The team from Melbourne's Olivia Newton-John (ONJ) Cancer Wellness and Research Centre have been able to interrupt the body's wound-healing process and lock cancer cells into a "harmless" state before they can mutate and spread.

The process has proved successful in treating colon and stomach cancer and lead researcher Matthias Ernst believes it could be applied to other cancers.

Instead of targeting cancer cells themselves, the ONJ breakthrough interrupts a white blood cell process called macrophages which has been known to fight cancer.

However, if the macrophage cells are exposed to a wound then the HCK protein signals the cells to take on a nursing role, prompting extra skin cells to grow and cover the wound.

The research team discovered that cancer cells can hijack the healing properties and use white blood cells to fuel their own growth rather than skin cells.

By blocking the HCK protein and preventing the macrophage cells from changing to a nursing role to begin with, Ernst's team has been able to suppress the growth of established tumours.

"We have identified a way you can therapeutically target the non-mutated cells in a cancer.
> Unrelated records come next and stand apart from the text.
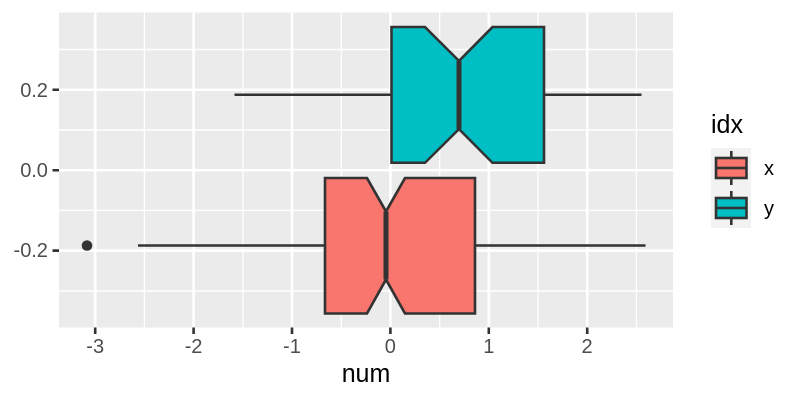
<!DOCTYPE html>
<html lang="en">
<head>
<meta charset="utf-8">
<title>Notched box plot of num by idx</title>
<style>
:root {
  --paper: #ffffff;
  --panel: #ebebeb;
  --key: #f2f2f2;
  --grid: #ffffff;
  --ink: #333333;
  --tick-text: #4d4d4d;
  --title: #000000;
  --group-x: #f8766d;
  --group-y: #00bfc4;
}
* { box-sizing: border-box; margin: 0; padding: 0; }
html, body { width: 800px; height: 401px; overflow: hidden; background: var(--paper); }
body { font-family: "Liberation Sans", Arial, sans-serif; font-size: 20px; }
.chart {
  display: grid;
  grid-template-columns: 59px 614px 127px;
  grid-template-rows: 315px 74px;
  width: 800px;
  height: 401px;
  padding-top: 12px;
}
.y-axis {
  display: flex;
  flex-direction: column;
  padding: 38px 11px 0 0;
  color: var(--tick-text);
  line-height: 80px;
  text-align: right;
}
.plot { display: block; overflow: visible; }
.x-axis { grid-column: 2; padding-top: 8px; }
.x-ticks {
  display: grid;
  grid-template-columns: repeat(6, 98.4px);
  margin-left: -13px;
  color: var(--tick-text);
  line-height: 22px;
  text-align: center;
}
.x-title { padding-top: 2px; color: var(--title); font-size: 25px; font-weight: 400; line-height: 28px; text-align: center; }
.legend { grid-column: 3; grid-row: 1; padding: 98px 0 0 38px; color: var(--title); }
.legend-title { height: 38px; font-size: 25px; font-weight: 400; line-height: 28px; }
.legend-item { display: flex; gap: 13px; height: 40px; line-height: 40px; list-style: none; }
.legend-key { display: block; background: var(--key); }
.panel { fill: var(--panel); }
.grid-line { fill: none; stroke: var(--grid); }
.minor { stroke-width: 1.3; }
.major { stroke-width: 2.6; }
.ink { fill: none; stroke: var(--ink); stroke-width: 2.6; }
.median { stroke-width: 5; }
.box { stroke: var(--ink); stroke-width: 2.6; stroke-linejoin: miter; }
.group-x { fill: var(--group-x); }
.group-y { fill: var(--group-y); }
.outlier { fill: var(--ink); }
</style>
</head>
<body>
<main class="chart">
  <div class="y-axis">
    <span>0.2</span>
    <span>0.0</span>
    <span>-0.2</span>
  </div>

  <svg class="plot" width="614" height="315" viewBox="59 12 614 315" role="img" aria-label="Two horizontal notched box plots, y above x">
    <rect class="panel" x="59" y="12.5" width="614" height="315"/>
    <path class="grid-line minor" d="M59 49.5H673M59 130H673M59 210.3H673M59 291H673M144.4 12.5V327.5M243 12.5V327.5M341.3 12.5V327.5M439.7 12.5V327.5M538 12.5V327.5M636.4 12.5V327.5"/>
    <path class="grid-line major" d="M59 89.8H673M59 170.2H673M59 250.6H673M95.2 12.5V327.5M193.6 12.5V327.5M292 12.5V327.5M390.4 12.5V327.5M488.8 12.5V327.5M587.2 12.5V327.5"/>
    <path class="ink axis-marks" d="M52.5 89.8H59M52.5 170.2H59M52.5 250.6H59M95.2 327.5V334M193.6 327.5V334M292 327.5V334M390.4 327.5V334M488.8 327.5V334M587.2 327.5V334"/>

    <g id="boxplot-x">
      <circle class="outlier" cx="87" cy="245.5" r="5.3"/>
      <path class="ink" d="M138 245.5H325M475 245.5H645.5"/>
      <polygon class="box group-x" points="325,178 367,178 386,211.5 405,178 475,178 475,313.5 405,313.5 386,279.5 367,313.5 325,313.5"/>
      <line class="ink median" x1="386" y1="211.5" x2="386" y2="279.5"/>
    </g>

    <g id="boxplot-y">
      <path class="ink" d="M234.5 94.8H391.5M544 94.8H641.5"/>
      <polygon class="box group-y" points="391.5,27 425,27 459,61 492.5,27 544,27 544,162.8 492.5,162.8 459,129 425,162.8 391.5,162.8"/>
      <line class="ink median" x1="459" y1="61" x2="459" y2="129"/>
    </g>
  </svg>

  <div class="x-axis">
    <div class="x-ticks">
      <span>-3</span>
      <span>-2</span>
      <span>-1</span>
      <span>0</span>
      <span>1</span>
      <span>2</span>
    </div>
    <h2 class="x-title">num</h2>
  </div>

  <aside class="legend">
    <h2 class="legend-title">idx</h2>
    <ul>
      <li class="legend-item">
        <svg class="legend-key" width="40" height="40" viewBox="0 0 40 40" aria-hidden="true">
          <path class="ink" d="M20.3 3V10M20.3 30V37"/>
          <rect class="box group-x" x="5" y="10" width="30.5" height="20"/>
          <line class="ink" x1="5" y1="20" x2="35.5" y2="20"/>
        </svg>
        <span>x</span>
      </li>
      <li class="legend-item">
        <svg class="legend-key" width="40" height="40" viewBox="0 0 40 40" aria-hidden="true">
          <path class="ink" d="M20.3 3V10M20.3 30V37"/>
          <rect class="box group-y" x="5" y="10" width="30.5" height="20"/>
          <line class="ink" x1="5" y1="20" x2="35.5" y2="20"/>
        </svg>
        <span>y</span>
      </li>
    </ul>
  </aside>
</main>
</body>
</html>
The advantage of that is because they are non-mutated they are less likely to develop resistance," Ernst told News Limited on Wednesday.

"We know very well how to inhibit these molecules, and therefore it is very foreseeable on how you would develop a drug that can inhibit the activity of the HCK and therefore lock the macrophage into garbage collector state and rather than allowing them to become nurses."

Ernst said his team was currently working to develop a drug capable of safely freezing the process with human clinical trials on the horizon.